In general, all bodies expand when they are heated and contract when cooled. The expansion or contraction, as the case may be, is small in solids, larger in liquids, and the largest in gases. The increase in length, width or height of a solid is called linear expansion. The increase in area is called surface expansion. The increase in volume is called volume expansion or cubical expansion. A liquid or a gas has only volume expansion.
Suppose the length of a rod increases from an initial value of l1 at temperature θ1 to a final value of l2 at higher temperature θ2. The relation between these two lengths is:
l2 = l1 [1 + α (θ2 - θ1)]
Here α is a constant of proportionality, known as the coefficient of linear expansion for the solid material of the rod. The dimension of α is [K-1] , and its unit is per kelvin (/K).
In a similar way, we can relate the surface areas of a solid plate at two different temperatures as:
S2 = S1 [1 + β (θ2 - θ1)]
where β is the coefficient of surface expansion for the solid. And for change in volume with temperature:
V2 = V1 [1 + γ(θ2 - θ1)]
The quantity, γ, is the coefficient of volume expansion. All these three coefficients have the same dimension and the same unit. And for an isotropic solid, a simple relation exists among them:
α = β/2 = γ/3
Thus, referring to one table for the values of α of various solids, we can determine the corresponding values of β and γ.
Some notable effects of thermal expansion of solids are expansion of a measuring scale, a faulty pendulum clock that runs slow in summer, thermal stress experienced by a rod fixed between two rigid walls, deformation of a bimetallic strip that is cleverly used in a thermostat to switch an air-conditioner on and off.
While discussing the expansion of liquids, it must be kept in mind that both the liquid and the solid container expand in volume as temperature goes up. So it is important to distinguish between apparent expansion and real expansion of a liquid. Correspondingly, there would be two coefficients for a liquid: coefficient of apparent expansion and coefficient of real expansion. The relation between these two coefficients is:
γr = γa + γg
The symbols are nearly self-explanatory; γg is the coefficient of volume expansion of glass or any other solid material from which the container is made. The coefficients of real expansion of liquids are significantly greater than the coefficients of volume expansion of solids.
Some devices to measure the coefficients of expansion of a liquid are dilatometer or volume thermometer, weight thermometer, Dulong and Petit's apparatus etc.
One notable effect of thermal expansion of liquids is the change in buoyant force on an immersed body with change in temperature.
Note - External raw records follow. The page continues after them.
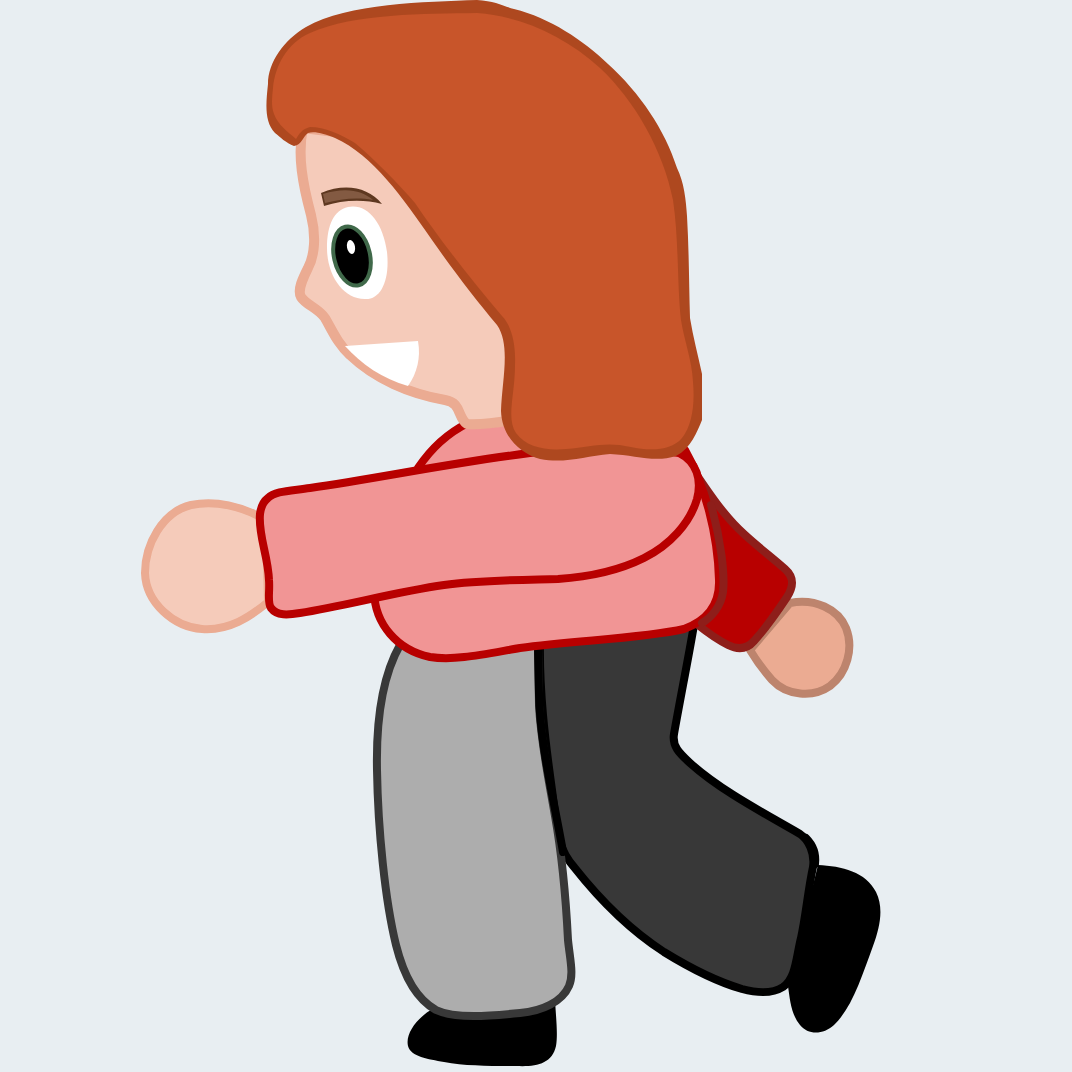
<!DOCTYPE html>
<html lang="en">
<head>
<meta charset="utf-8">
<title>Walking girl</title>
<style>
:root {
  --sky: #e8eef2;
  --hair: #c8552a;
  --hair-edge: #ae481f;
  --skin: #f5cbba;
  --skin-edge: #ebab92;
  --skin-shade-edge: #bd846d;
  --sweater: #f19595;
  --sweater-edge: #b80000;
  --sleeve-edge: #8e1e1a;
  --trouser: #adadad;
  --trouser-edge: #383838;
  --iris: #40694a;
  --brow: #835a42;
  --brow-edge: #5e3820;
}
html, body { margin: 0; background: var(--sky); overflow: hidden; }
svg { display: block; width: 1072px; height: 1072px; }
path { stroke-width: 8; stroke-linejoin: round; stroke-linecap: round; }
.shoe { fill: #000; }
.far-leg { fill: var(--trouser-edge); stroke: #000; }
.near-leg { fill: var(--trouser); stroke: var(--trouser-edge); }
.far-hand { fill: var(--skin-edge); stroke: var(--skin-shade-edge); }
.far-sleeve { fill: var(--sweater-edge); stroke: var(--sleeve-edge); }
.sweater { fill: var(--sweater); stroke: var(--sweater-edge); }
.near-hand { fill: var(--skin); stroke: var(--skin-edge); }
.face { fill: var(--skin); stroke: var(--skin-edge); stroke-width: 10; }
.hair { fill: var(--hair); }
.hair-edge { fill: var(--hair-edge); }
.brow { fill: var(--brow); }
.brow-edge { fill: var(--brow-edge); }
.white { fill: #fff; }
.iris { fill: #000; stroke: var(--iris); stroke-width: 4; }
</style>
</head>
<body>
<svg viewBox="0 0 1072 1072" role="img" aria-label="Girl with long red hair walking to the left, one arm stretched forward">
  <rect width="1072" height="1072" fill="var(--sky)"/>

  <g id="shoes">
    <path class="shoe" d="M818 865C842 866 866 872 876 892C884 908 880 927 873 946C862 976 852 1008 834 1025C823 1035 808 1035 800 1025C791 1014 790 1000 788 986Z"/>
    <path class="shoe" d="M434 1008C418 1017 405 1033 408 1046C411 1057 428 1059 444 1062C465 1066 490 1066 516 1066C536 1067 552 1064 556 1046C558 1034 556 1018 555 1000Z"/>
  </g>

  <g id="far-side">
    <path class="far-leg" d="M540 640C539 690 545 740 552 790C558 835 558 849 574 867C600 900 630 930 664 952C690 968 718 982 742 989C757 993 772 994 783 987C796 978 796 958 801 938C806 915 808 890 813 867C815 854 809 840 800 834C762 812 720 790 690 763C679 753 672 746 674 734C680 700 688 660 694 625Z"/>
    <path d="M806 838C814 846 816 856 815 864" fill="none" stroke="#000"/>
    <path class="far-hand" d="M790 603C815 598 838 609 846 628C854 648 847 673 830 686C813 698 787 696 772 680C763 670 756 660 750 650Z"/>
    <path class="far-sleeve" d="M690 465C708 492 724 516 744 534C758 547 774 559 785 569C794 577 794 586 787 597C777 612 766 628 754 641C747 649 738 650 728 645C718 640 708 633 698 625Z"/>
  </g>

  <path class="near-leg" d="M400 645C383 675 376 720 377 770C378 830 385 900 396 945C404 977 418 1000 436 1010C455 1019 490 1016 520 1013C542 1011 562 1002 569 986C574 974 570 960 568 940C566 900 562 855 555 816C549 780 541 745 539 705L538 645Z"/>
  <path d="M538 648L539 694C540 745 554 800 563 852" fill="none" stroke="#000" stroke-width="9"/>

  <path class="sweater" d="M418 468C432 447 448 433 468 423L510 417L685 450C705 485 718 535 719 580C720 605 706 621 684 629C640 639 575 640 520 648C485 654 455 661 430 657C397 650 375 624 374 592Z"/>
  <path d="M711 505C721 540 725 575 723 592C721 606 712 617 702 623" fill="none" stroke="var(--sleeve-edge)" stroke-width="3"/>

  <g id="near-arm">
    <path class="near-hand" d="M266 520C242 506 215 500 191 505C162 512 145 545 145 573C146 603 174 627 202 629C229 631 250 617 268 602Z"/>
    <path class="sweater" d="M268 498C275 491 290 491 310 488C380 478 450 463 530 453C580 446 640 446 679 453C697 462 702 480 697 499C690 523 670 545 644 558C618 571 588 577 558 579C520 580 480 580 444 585C395 592 345 606 300 613C288 615 277 616 271 608C267 602 270 592 269 580C268 555 258 535 260 514C261 506 264 501 268 498Z"/>
  </g>

  <g id="face">
    <path class="face" d="M303 128C297 155 303 185 311 215C316 235 315 255 308 268C303 278 297 290 301 297C306 305 318 308 325 318C333 332 338 344 350 355C375 379 410 394 445 400C462 403 457 417 467 424C480 425 495 423 512 420L530 300L400 140Z"/>
    <path class="brow-edge" d="M321 193C345 183 368 187 382 204C363 199 343 200 324 206Z"/>
    <path class="brow" d="M323 194C345 187 362 190 373 200C356 197 341 199 325 203Z"/>
    <path class="white" d="M348 207C367 203 383 222 387 252C390 280 381 299 366 299C344 300 327 276 327 248C327 225 334 210 348 207Z"/>
    <ellipse class="iris" cx="352" cy="256" rx="18" ry="30" transform="rotate(-13 352 256)"/>
    <ellipse class="white" cx="351" cy="247" rx="4" ry="7" transform="rotate(-10 351 247)"/>
    <path class="white" d="M345 346L418 341C421 358 417 373 408 386C383 379 361 364 345 346Z"/>
  </g>

  <g id="hair">
    <path class="hair-edge" d="M268 84C268 62 284 40 306 27C348 3 425 2 477 0C495 1 503 6 514 9C550 18 583 40 608 64C640 93 665 130 677 168C684 182 686 200 687 216C689 250 689 285 690 318C693 337 698 355 702 374V420C697 432 691 448 676 456C655 463 635 455 610 454C585 456 565 464 540 459C520 453 502 437 501 411C502 380 511 345 497 325C477 301 455 273 432 240C403 198 373 155 335 138C325 134 315 131 308 133C303 136 302 145 294 146C286 143 280 137 275 133C264 122 266 103 268 84Z"/>
    <path class="hair" d="M273 88C275 66 287 43 310 33C355 13 425 14 477 13C520 16 565 36 600 68C635 101 663 150 673 200C679 240 677 285 681 320C684 340 692 360 693 382C695 405 692 425 682 438C671 451 650 451 631 447C606 441 591 447 566 449C546 451 526 447 516 433C506 418 515 395 515 365C516 343 511 325 502 316C470 278 440 240 415 203C397 182 375 160 355 143C340 134 325 127 310 127C302 129 299 134 296 139C288 132 278 125 274 114C271 106 272 97 273 88Z"/>
  </g>
</svg>
</body>
</html>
Another is the correction factor to be introduced to the reading of a barometer if the ambient temperature is different from the temperature of calibration. Anomalous expansion of water refers to the strange phenomenon of water contracting in volume as its temperature rises from 0°C to 4°C, implying a negative expansion coefficient in that range!
Expansion of gases is dictated by three famous laws: Boyle's law, Charles' law and pressure law. The last two laws lead us to the concept of absolute zero of temperature, which is - 273.15°C or 0 K. This is the temperature at which, theoretically, a gas would occupy zero volume and exert zero pressure. In reality, all gases change into liquid phase much above absolute zero. Combining Boyle's law and Charles' law, we can arrive at the equation of state of an ideal gas which is:
PV = nRT
Here P is pressure and V is volume of n moles of gas at Kelvin temperature T. The quantity R is called universal gas constant, because its value is the same 8.31 J/mol-K for all gases. The ratio of universal gas constant and Avogadro's number is called Boltzmann's constant. The equation of state of a gas mixture can be derived by making use of Dalton's law of partial pressure.